Working data:
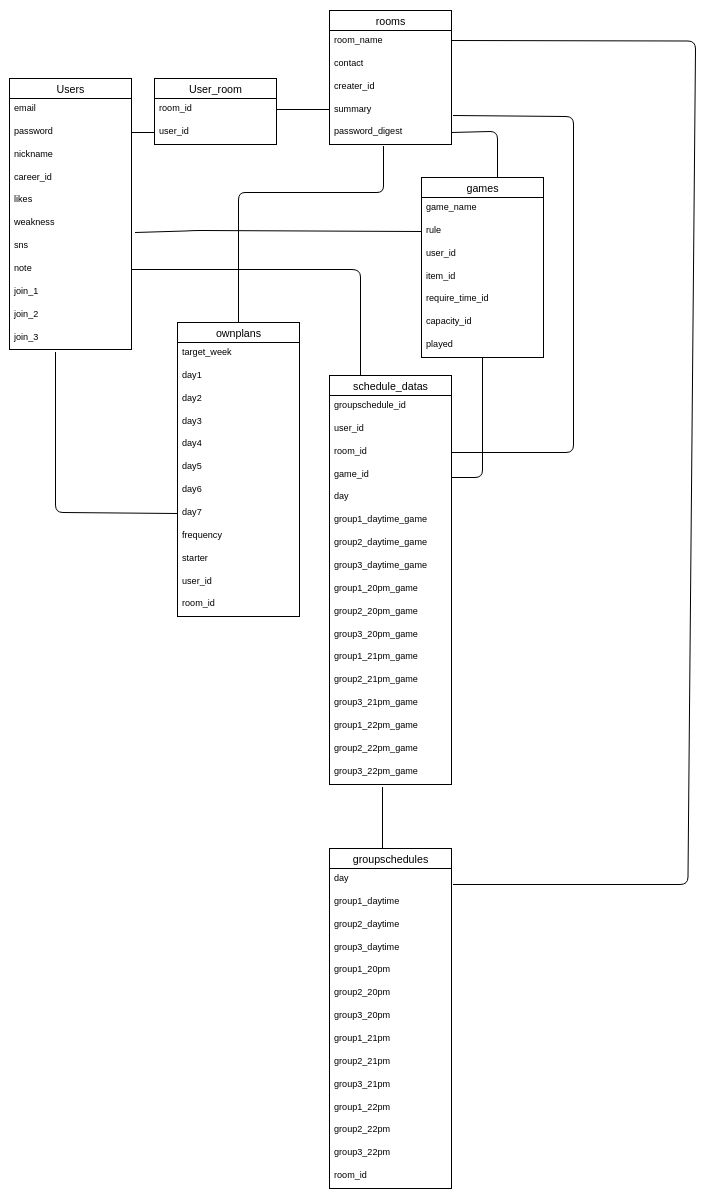
<!DOCTYPE html>
<html lang="en">
<head>
<meta charset="utf-8">
<title>Entity relationship diagram</title>
<style>
:root { --ink: #000; --paper: #fff; --row: 22.86px; }
* { box-sizing: border-box; margin: 0; padding: 0; }
html, body { width: 712px; height: 1200px; overflow: hidden; background: var(--paper); }
.diagram { position: relative; width: 712px; height: 1200px; color: var(--ink); font-family: "Liberation Sans", Arial, sans-serif; }
.relations { position: absolute; inset: 0; fill: none; stroke: var(--ink); stroke-width: 1; }
.entity { position: absolute; width: 123px; border: 1px solid var(--ink); background: var(--paper); }
.entity h2 { height: 20px; line-height: 20px; border-bottom: 1px solid var(--ink); font-size: 10.7px; font-weight: 400; text-align: center; }
.entity ul { display: grid; grid-auto-rows: var(--row); margin-top: -1px; padding-left: 4px; list-style: none; }
.entity li { font-size: 9.1px; line-height: 20px; white-space: nowrap; }
.users { left: 9px; top: 78px; }
.user-room { left: 154px; top: 78px; }
.rooms { left: 329px; top: 10px; }
.games { left: 421px; top: 177px; }
.ownplans { left: 177px; top: 322px; }
.schedule-datas { left: 329px; top: 375px; }
.groupschedules { left: 329px; top: 848px; }
</style>
</head>
<body>
<main class="diagram">
  <svg class="relations" width="712" height="1200" viewBox="0 0 712 1200" aria-hidden="true">
    <path id="users-user-room" d="M131 132.5H154"/>
    <path id="user-room-rooms" d="M276 109.5H330"/>
    <path id="rooms-ownplans" d="M383.5 146V186Q383.5 192.5 377 192.5H245Q238.5 192.5 238.5 200V322"/>
    <path id="rooms-games" d="M451 132.5L490 131.5Q497.5 131.5 497.5 139V178"/>
    <path id="rooms-schedule-datas" d="M453 115.5L566 116.5Q573.5 116.5 573.5 124V445Q573.5 452.5 566 452.5H451"/>
    <path id="rooms-groupschedules" d="M451 40.5L688 41Q695.5 41 695.5 49L688 877Q688 884.5 680 884.5H453"/>
    <path id="users-games" d="M135 232.5L185 231Q193 230.5 201 230.5L421 231.5"/>
    <path id="users-schedule-datas" d="M131 269.5H352Q360.5 269.5 360.5 277V376"/>
    <path id="users-ownplans" d="M55.5 352V505Q55.5 512.5 63 512.5L177 513.5"/>
    <path id="games-schedule-datas" d="M482.5 357V470Q482.5 477.5 475 477.5H451"/>
    <path id="schedule-datas-groupschedules" d="M382.5 787V849"/>
  </svg>

  <section class="entity users">
    <h2>Users</h2>
    <ul><li>email</li><li>password</li><li>nickname</li><li>career_id</li><li>likes</li><li>weakness</li><li>sns</li><li>note</li><li>join_1</li><li>join_2</li><li>join_3</li></ul>
  </section>

  <section class="entity user-room">
    <h2>User_room</h2>
    <ul><li>room_id</li><li>user_id</li></ul>
  </section>

  <section class="entity rooms">
    <h2>rooms</h2>
    <ul><li>room_name</li><li>contact</li><li>creater_id</li><li>summary</li><li>password_digest</li></ul>
  </section>

  <section class="entity games">
    <h2>games</h2>
    <ul><li>game_name</li><li>rule</li><li>user_id</li><li>item_id</li><li>require_time_id</li><li>capacity_id</li><li>played</li></ul>
  </section>

  <section class="entity ownplans">
    <h2>ownplans</h2>
    <ul><li>target_week</li><li>day1</li><li>day2</li><li>day3</li><li>day4</li><li>day5</li><li>day6</li><li>day7</li><li>frequency</li><li>starter</li><li>user_id</li><li>room_id</li></ul>
  </section>

  <section class="entity schedule-datas">
    <h2>schedule_datas</h2>
    <ul>
      <li>groupschedule_id</li><li>user_id</li><li>room_id</li><li>game_id</li><li>day</li>
      <li>group1_daytime_game</li><li>group2_daytime_game</li><li>group3_daytime_game</li>
      <li>group1_20pm_game</li><li>group2_20pm_game</li><li>group3_20pm_game</li>
      <li>group1_21pm_game</li><li>group2_21pm_game</li><li>group3_21pm_game</li>
      <li>group1_22pm_game</li><li>group2_22pm_game</li><li>group3_22pm_game</li>
    </ul>
  </section>

  <section class="entity groupschedules">
    <h2>groupschedules</h2>
    <ul>
      <li>day</li>
      <li>group1_daytime</li><li>group2_daytime</li><li>group3_daytime</li>
      <li>group1_20pm</li><li>group2_20pm</li><li>group3_20pm</li>
      <li>group1_21pm</li><li>group2_21pm</li><li>group3_21pm</li>
      <li>group1_22pm</li><li>group2_22pm</li><li>group3_22pm</li>
      <li>room_id</li>
    </ul>
  </section>
</main>
</body>
</html>
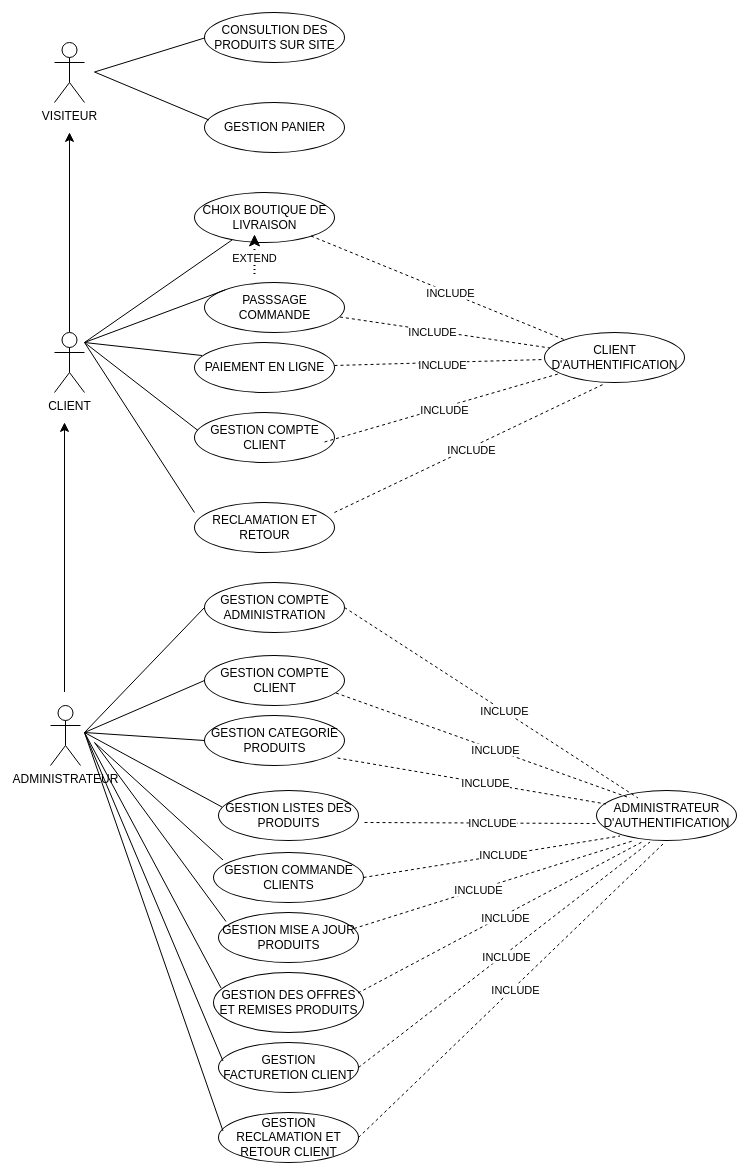
<!DOCTYPE html>
<html lang="fr">
<head>
<meta charset="utf-8">
<title>Diagramme de cas d'utilisation</title>
<style>
:root { --ink: #000; --paper: #fff; }
* { box-sizing: border-box; }
html, body { margin: 0; background: var(--paper); }
.diagram {
  position: relative; width: 749px; height: 1175px; overflow: hidden;
  background: var(--paper); color: var(--ink);
  font: 12px/14.4px "Liberation Sans", Arial, sans-serif;
}
.links { position: absolute; left: 0; top: 0; fill: none; stroke: var(--ink); stroke-width: 1; }
.include { stroke-dasharray: 3 3; }
.extend { stroke-dasharray: 1 3; stroke-width: 2; }
.heads { fill: var(--ink); }
.case {
  position: absolute; left: var(--x); top: var(--y); width: var(--w, 141px); height: var(--h, 51px);
  display: flex; align-items: center; justify-content: center;
  border: 1px solid var(--ink); border-radius: 50%; background: var(--paper);
  text-align: center; white-space: nowrap;
}
.actor, .tag {
  position: absolute; left: var(--x); top: var(--y);
  transform: translate(-50%, -50%); white-space: nowrap;
}
.tag { font-size: 11px; line-height: 13px; background: var(--paper); }
</style>
</head>
<body>
<main class="diagram">

  <section aria-label="Cas du visiteur">
    <div class="case" style="--x:204px;--y:12px">CONSULTION DES<br>PRODUITS SUR SITE</div>
    <div class="case" style="--x:204px;--y:102px">GESTION PANIER</div>
  </section>

  <section aria-label="Cas du client">
    <div class="case" style="--x:194px;--y:192px">CHOIX BOUTIQUE DE<br>LIVRAISON</div>
    <div class="case" style="--x:204px;--y:282px">PASSSAGE<br>COMMANDE</div>
    <div class="case" style="--x:194px;--y:342px">PAIEMENT EN LIGNE</div>
    <div class="case" style="--x:194px;--y:412px">GESTION COMPTE<br>CLIENT</div>
    <div class="case" style="--x:194px;--y:502px">RECLAMATION ET<br>RETOUR</div>
    <div class="case" style="--x:544px;--y:332px">CLIENT<br>D'AUTHENTIFICATION</div>
  </section>

  <section aria-label="Cas de l'administrateur">
    <div class="case" style="--x:204px;--y:582px">GESTION COMPTE<br>ADMINISTRATION</div>
    <div class="case" style="--x:204px;--y:655px">GESTION COMPTE<br>CLIENT</div>
    <div class="case" style="--x:204px;--y:715px">GESTION CATEGORIE<br>PRODUITS</div>
    <div class="case" style="--x:218px;--y:790px">GESTION LISTES DES<br>PRODUITS</div>
    <div class="case" style="--x:213px;--y:852px;--w:151px">GESTION COMMANDE<br>CLIENTS</div>
    <div class="case" style="--x:218px;--y:912px">GESTION MISE A JOUR<br>PRODUITS</div>
    <div class="case" style="--x:213px;--y:972px;--w:151px;--h:61px">GESTION DES OFFRES<br>ET REMISES PRODUITS</div>
    <div class="case" style="--x:218px;--y:1042px">GESTION<br>FACTURETION CLIENT</div>
    <div class="case" style="--x:218px;--y:1112px">GESTION<br>RECLAMATION ET<br>RETOUR CLIENT</div>
    <div class="case" style="--x:596px;--y:790px">ADMINISTRATEUR<br>D'AUTHENTIFICATION</div>
  </section>

  <svg class="links" width="749" height="1175" viewBox="0 0 749 1175" aria-hidden="true">
    <defs>
      <g id="person">
        <circle cx="0" cy="50" r="7.5"/>
        <path d="M0 57.5V82.5M-15 62.5H15M-15 102.5L0 82.5L15 102.5"/>
      </g>
      <path id="head" d="M0 0L4 8L0 6L-4 8Z"/>
    </defs>

    <g class="actors">
      <use href="#person" x="69.5"/>
      <use href="#person" x="69.5" y="290"/>
      <use href="#person" x="65.5" y="663"/>
    </g>

    <g class="inheritance">
      <path d="M69.5 332V138M64.5 692V428"/>
      <g class="heads">
        <use href="#head" x="69.5" y="133.5"/>
        <use href="#head" x="64.5" y="423.5"/>
      </g>
    </g>

    <g class="associations">
      <path d="M204.5 38L94.5 72L209 120"/>
      <path d="M84.5 342.5L232 240M84.5 342.5L225 290M84.5 342.5L202 355.5M84.5 342.5L198 430.5M84.5 342.5L194.5 512.5"/>
      <path d="M84.5 732.5L204.5 607.5M84.5 732.5L204.5 680.5M84.5 732.5L204.5 740.5M84.5 732.5L222 807M94.5 742.5L223 860M94.5 742.5L226 921.5M84.5 732.5L221 988M84.5 732.5L223 1061M84.5 732.5L223 1131"/>
    </g>

    <g class="include">
      <path d="M311 236L564 339.5"/>
      <path d="M340 317L550 348"/>
      <path d="M334.5 365.5L544.5 359.5"/>
      <path d="M324.5 442L558 374"/>
      <path d="M334.5 512.5L604 384"/>
      <path d="M344.5 607.5L638 798"/>
      <path d="M336 693L630 798"/>
      <path d="M337.5 758L606 804"/>
      <path d="M364.5 822.5L596.5 823.5"/>
      <path d="M363.5 877.5L620 836"/>
      <path d="M354 928.5L634 840.5"/>
      <path d="M358 993L642 842"/>
      <path d="M358.5 1067.5L650 842"/>
      <path d="M358.5 1137.5L663 844"/>
    </g>

    <path class="extend" d="M254.5 274V246"/>
    <path class="heads" d="M254.5 235.5L259.5 246L254.5 243.5L249.5 246Z"/>
  </svg>

  <div class="actor" style="--x:69.5px;--y:116px">VISITEUR</div>
  <div class="actor" style="--x:69.5px;--y:406px">CLIENT</div>
  <div class="actor" style="--x:65.5px;--y:779px">ADMINISTRATEUR</div>

  <span class="tag" style="--x:254.5px;--y:258px">EXTEND</span>
  <span class="tag" style="--x:450.5px;--y:293px">INCLUDE</span>
  <span class="tag" style="--x:432.5px;--y:332px">INCLUDE</span>
  <span class="tag" style="--x:442.5px;--y:365px">INCLUDE</span>
  <span class="tag" style="--x:444.5px;--y:410px">INCLUDE</span>
  <span class="tag" style="--x:471.5px;--y:450px">INCLUDE</span>
  <span class="tag" style="--x:504.5px;--y:711px">INCLUDE</span>
  <span class="tag" style="--x:495.5px;--y:750px">INCLUDE</span>
  <span class="tag" style="--x:485.5px;--y:783px">INCLUDE</span>
  <span class="tag" style="--x:492.5px;--y:823px">INCLUDE</span>
  <span class="tag" style="--x:503.5px;--y:855px">INCLUDE</span>
  <span class="tag" style="--x:478.5px;--y:890px">INCLUDE</span>
  <span class="tag" style="--x:505.5px;--y:918px">INCLUDE</span>
  <span class="tag" style="--x:506.5px;--y:957px">INCLUDE</span>
  <span class="tag" style="--x:515.5px;--y:990px">INCLUDE</span>

</main>
</body>
</html>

Directions:
Could you please report how many lines of the listing above hold the word "groupschedules"? Only the number is needed.

Output below:
5